The more things change, the more they stay the same.
Consider this lyric from “How to Succeed in Business Without Really Trying,” Super Summer Theatre’s current production, which opens tonight at Spring Mountain Ranch and runs through July 27:
“If I can’t take my coffee break ... something within me dies.”
Sorry, Starbucks fans, but that song was not inspired by your passion for Mocha Frappucinos.
And for you “Mad Men” maniacs who can’t get enough of your favorite show’s distinctive 1960s New York vibe, welcome to the original claw-your-way-to-the-top saga, musical comedy division.

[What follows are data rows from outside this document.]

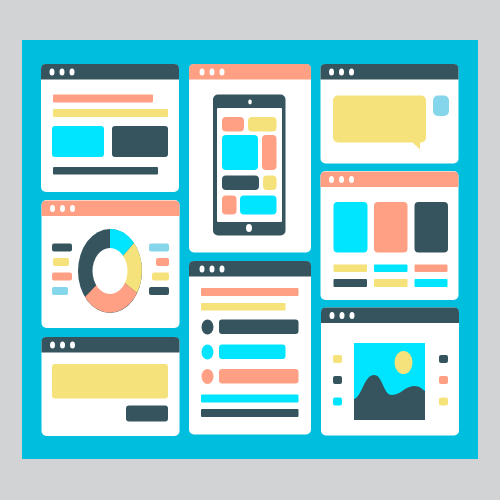
<!DOCTYPE html>
<html lang="en">
<head>
<meta charset="utf-8">
<title>Interface windows</title>
<style>
:root {
  --backdrop: #d1d3d4;
  --board: #00bedd;
  --ink: #35545e;
  --coral: #ff9f84;
  --yellow: #f6e27a;
  --cyan: #00e5ff;
  --sky: #85d6ea;
  --paper: #ffffff;
}
html, body { margin: 0; padding: 0; overflow: hidden; background: var(--backdrop); }
svg { display: block; width: 500px; height: 500px; }
.board { fill: var(--board); }
.ink { fill: var(--ink); }
.coral { fill: var(--coral); }
.yellow { fill: var(--yellow); }
.cyan { fill: var(--cyan); }
.sky { fill: var(--sky); }
.paper { fill: var(--paper); }
</style>
</head>
<body>
<svg viewBox="0 0 500 500" role="img" aria-label="Set of flat interface windows">
  <defs>
    <g id="buttons" class="paper">
      <ellipse cx="11" cy="8" rx="2.5" ry="3.5"/>
      <ellipse cx="21" cy="8" rx="2.5" ry="3.5"/>
      <ellipse cx="31" cy="8" rx="2.5" ry="3.5"/>
    </g>
    <g id="bar-wide">
      <path d="M0 15.5V5Q0 0 5 0H133Q138 0 138 5V15.5Z"/>
      <use href="#buttons"/>
    </g>
    <g id="bar-narrow">
      <path d="M0 15.5V5Q0 0 5 0H117Q122 0 122 5V15.5Z"/>
      <use href="#buttons" x="2"/>
    </g>
    <clipPath id="landscape-frame"><rect x="354" y="343" width="71" height="77"/></clipPath>
  </defs>

  <rect class="board" x="22" y="40" width="456" height="419"/>

  <g id="article-window">
    <rect class="paper" x="41" y="64" width="138" height="128" rx="5"/>
    <use href="#bar-wide" class="ink" x="41" y="64"/>
    <rect class="coral" x="53" y="94.500" width="100" height="8" rx="1"/>
    <rect class="yellow" x="53" y="109" width="115" height="8" rx="1"/>
    <rect class="cyan" x="52" y="126" width="52" height="31" rx="3"/>
    <rect class="ink" x="112" y="126" width="56" height="31" rx="3"/>
    <rect class="ink" x="53" y="167" width="105" height="7.500" rx="1"/>
  </g>

  <g id="chart-window">
    <rect class="paper" x="41.500" y="200" width="138" height="128" rx="5"/>
    <use href="#bar-wide" class="coral" x="41.500" y="200.500"/>
    <g id="donut-chart">
      <ellipse class="ink" cx="110" cy="271" rx="32" ry="42"/>
      <path class="cyan" d="M110 271V229A32 42 0 0 1 134 243Z"/>
      <path class="yellow" d="M110 271L134 243A32 42 0 0 1 137 293Z"/>
      <path class="coral" d="M110 271L137 293A32 42 0 0 1 85 297Z"/>
      <ellipse class="paper" cx="110" cy="271" rx="17.500" ry="23"/>
    </g>
    <g id="chart-labels">
      <rect class="ink" x="52" y="243.500" width="20" height="8" rx="2"/>
      <rect class="yellow" x="53" y="258" width="16" height="8" rx="2"/>
      <rect class="coral" x="52" y="272.500" width="20" height="8" rx="2"/>
      <rect class="sky" x="52" y="287" width="16" height="8" rx="2"/>
      <rect class="sky" x="149" y="243.500" width="20" height="8" rx="2"/>
      <rect class="coral" x="156" y="258" width="13" height="8" rx="2"/>
      <rect class="yellow" x="152" y="272.500" width="17" height="8" rx="2"/>
      <rect class="ink" x="149" y="287" width="20" height="8" rx="2"/>
    </g>
  </g>

  <g id="form-window">
    <rect class="paper" x="41.500" y="337" width="138" height="99" rx="5"/>
    <use href="#bar-wide" class="ink" x="41.500" y="337"/>
    <rect class="yellow" x="52" y="364" width="116" height="34.500" rx="3"/>
    <rect class="ink" x="126" y="405.500" width="42" height="16" rx="3"/>
  </g>

  <g id="phone-window">
    <rect class="paper" x="189" y="64" width="122" height="188.500" rx="5"/>
    <use href="#bar-narrow" class="coral" x="189" y="64"/>
    <rect class="ink" x="213" y="94.500" width="72.500" height="141" rx="5"/>
    <rect class="paper" x="217" y="108" width="65" height="114" rx="1"/>
    <ellipse class="paper" cx="250" cy="102" rx="1.800" ry="2.400"/>
    <ellipse class="paper" cx="249" cy="228" rx="3" ry="4"/>
    <g id="app-tiles">
      <rect class="coral" x="222" y="117" width="22" height="14.500" rx="4"/>
      <rect class="yellow" x="248" y="117" width="28.500" height="14.500" rx="4"/>
      <rect class="cyan" x="222" y="135" width="36" height="35" rx="4"/>
      <rect class="coral" x="262" y="135" width="14.500" height="35" rx="4"/>
      <rect class="ink" x="222" y="175.500" width="37" height="14.500" rx="4"/>
      <rect class="yellow" x="263" y="175.500" width="13.500" height="14.500" rx="4"/>
      <rect class="coral" x="222" y="195.500" width="14.500" height="19" rx="4"/>
      <rect class="cyan" x="240" y="195.500" width="36.500" height="19" rx="4"/>
    </g>
  </g>

  <g id="list-window">
    <rect class="paper" x="189" y="261" width="122" height="173.500" rx="5"/>
    <use href="#bar-narrow" class="ink" x="189" y="261"/>
    <rect class="coral" x="201" y="288" width="97.500" height="8" rx="1"/>
    <rect class="yellow" x="201" y="303" width="84.500" height="7.500" rx="1"/>
    <ellipse class="ink" cx="207.500" cy="327" rx="6" ry="7.500"/>
    <rect class="ink" x="219" y="319.500" width="79.500" height="14.500" rx="3"/>
    <ellipse class="cyan" cx="207.500" cy="352" rx="6" ry="7.500"/>
    <rect class="cyan" x="219" y="344.500" width="66.500" height="14.500" rx="3"/>
    <ellipse class="coral" cx="207.500" cy="376.500" rx="6" ry="7.500"/>
    <rect class="coral" x="219" y="369" width="79.500" height="14.500" rx="3"/>
    <rect class="cyan" x="201" y="394.500" width="97.500" height="8" rx="1"/>
    <rect class="ink" x="201" y="409" width="97.500" height="8" rx="1"/>
  </g>

  <g id="chat-window">
    <rect class="paper" x="320.500" y="64" width="138" height="99.500" rx="5"/>
    <use href="#bar-wide" class="ink" x="320.500" y="64"/>
    <rect class="yellow" x="333" y="95.500" width="93" height="47" rx="5"/>
    <path class="yellow" d="M411 141L420 149.500V141Z"/>
    <rect class="sky" x="433" y="95.500" width="16" height="20.500" rx="5"/>
  </g>

  <g id="columns-window">
    <rect class="paper" x="320.500" y="171" width="138" height="129" rx="5"/>
    <use href="#bar-wide" class="coral" x="320.500" y="171.500"/>
    <rect class="cyan" x="333.500" y="202" width="34" height="50.500" rx="4"/>
    <rect class="coral" x="374" y="202" width="33.500" height="50.500" rx="4"/>
    <rect class="ink" x="414.500" y="202" width="33.500" height="50.500" rx="4"/>
    <rect class="yellow" x="333.500" y="264.500" width="33.500" height="7.500" rx="1"/>
    <rect class="cyan" x="374" y="264.500" width="33.500" height="7.500" rx="1"/>
    <rect class="coral" x="414.500" y="264.500" width="33" height="7.500" rx="1"/>
    <rect class="ink" x="333.500" y="279" width="33.500" height="8" rx="1"/>
    <rect class="yellow" x="374" y="279" width="33.500" height="8" rx="1"/>
    <rect class="cyan" x="414.500" y="279" width="33" height="8" rx="1"/>
  </g>

  <g id="gallery-window">
    <rect class="paper" x="321" y="307.500" width="138" height="128" rx="5"/>
    <use href="#bar-wide" class="ink" x="321" y="307.500"/>
    <g clip-path="url(#landscape-frame)">
      <rect class="cyan" x="354" y="343" width="71" height="77"/>
      <ellipse class="yellow" cx="403.500" cy="362.500" rx="9" ry="11.500"/>
      <path class="ink" d="M354 399C362 397 364 375 374 375C383 375 383 395 392 395C401 395 405 386 414 386C420 386 422 389 425 391V420H354Z"/>
    </g>
    <rect class="yellow" x="333" y="355" width="9" height="8" rx="2"/>
    <rect class="ink" x="333" y="376" width="9" height="8" rx="2"/>
    <rect class="cyan" x="333" y="397.500" width="9" height="8" rx="2"/>
    <rect class="ink" x="439" y="355" width="9" height="8" rx="2"/>
    <rect class="coral" x="439" y="376" width="9" height="8" rx="2"/>
    <rect class="yellow" x="439" y="397.500" width="9" height="8" rx="2"/>
  </g>
</svg>
</body>
</html>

When “How to Succeed” opened on Broadway in 1961, during the first year of John F. Kennedy presidency, the satirical book that inspired the musical — subtitled “The Dastard’s Guide to Fame and Fortune” — had already been around for almost a decade. (It was written by real-life advertising man Shepherd Mead, who gave the initials of his old ad agency — BBDO — to one of the show’s supporting characters, the prospective head of advertising.)
Little wonder, then, that audiences of the time were primed for sly social commentary — to say nothing of snappy songs and dances — from, among others, “Guys and Dolls” composer Frank Loesser , who shared the Pulitzer Prize for drama with librettist and director Abe Burrows for “How to Succeed.”
The original production also captured seven Tony Awards, but by the time “How to Succeed” hit the big screen (with original cast members Robert Morse and Rudy Vallee re-creating their roles), it was 1967 — and, in the “Easy Rider” era, an ambitious go-getter climbing the business ladder, however irreverent, seemed hopelessly unhip.
Yet, as the 1995 and 2011 Broadway revivals (starring Matthew Broderick and “Harry Potter’s” Daniel Radcliffe, respectively) have demonstrated, “How to Succeed” remains as timely as ever.
At least in its portrait of protagonist J. Pierrepont Finch (played at Super Summer Theatre by Nick King), a lowly window-washer who, following the title guidebook’s step-by-step advice, rises through the ranks at the World Wide Wicket Co.
In the process, our hero must survive everything from coffee breaks and office parties to too-close encounters with such co-workers as Bud Frump (Scott Gibson-Uebele ), the smug nephew of big boss J.B. Biggley (Michael Brown).
Then there’s mailroom supervisor Twimble (Steve Rink), a corporate yes-man who advises Finch to do things “The Company Way.”
Twimble may be stuck in a corporate rut, but as he reasons in song, “whoever the company fires, I will still be here, year after year after fiscal, never-take-a-risk-al year.”
This being musical comedy, romance also plays a role in “How to Succeed.”
As Finch’s supervisors sternly advise him, “A Secretary Is Not a Toy,” especially not “to fondle and dandle and playfully handle in search of some puerile joy,” they sing, tongues firmly in cheek.
So when Finch meets winsome secretary Rosemary Pilkington (Brenna Folger), their relationship proceeds at a decorous pace, despite Rosemary’s instantly-in-love dreams of life as a suburban wife who’s “Happy To Keep His Dinner Warm” while Finch “goes onward and upward” in business combat downtown.
“Oh, to be loved by a man I respect,” she sings. “To bask in the glow of his perfectly understandable neglect.”
Sure, it’s satire, but the “dated” attitude it reflects keeps “How To Succeed” firmly in period-piece territory, according to Keith Dotson of First Step Productions, who’s directing and choreographing the Super Summer staging.
Because “I don’t think a lot of women want to see themselves in subservient roles” these days, he says, such musical numbers (and the prevailing beliefs behind them) keep the show rooted in the past.
Despite “How to Succeed’s” retro setting, however, Spring Mountain Ranch audiences are hearing updated arrangements of the songs.
Rather than using the 1961 versions, William Wingfield developed orchestrations, inspired by the sound of the 2011 Broadway production, for the show’s instrumental tracks, Dotson says.
The result: a brighter, more contemporary sound that showcases such Loesser classics as “I Believe In You” — in which Finch gives himself an upbeat pep talk while his desperate co-workers grumble, “Gotta stop that man” — and the climactic “Brotherhood of Man,” as Finch argues for we’re-all-in-this-together solidarity by reminding fellow executives that “mediocrity is not a mortal sin.”
A satire of cutthroat corporate culture “still is very relevant” in these challenging economic times, Dotson says.
To say nothing of the chance to introduce Super Summer Theatre audiences to a musical that, despite its “wonderful music” and “great storyline,” isn’t as well-known as it should be, Dotson says.
“It will be fresh for them,” he reasons. “I like that.”
Contact reporter Carol Cling at ccling@ reviewjournal.com or 702-383-0272.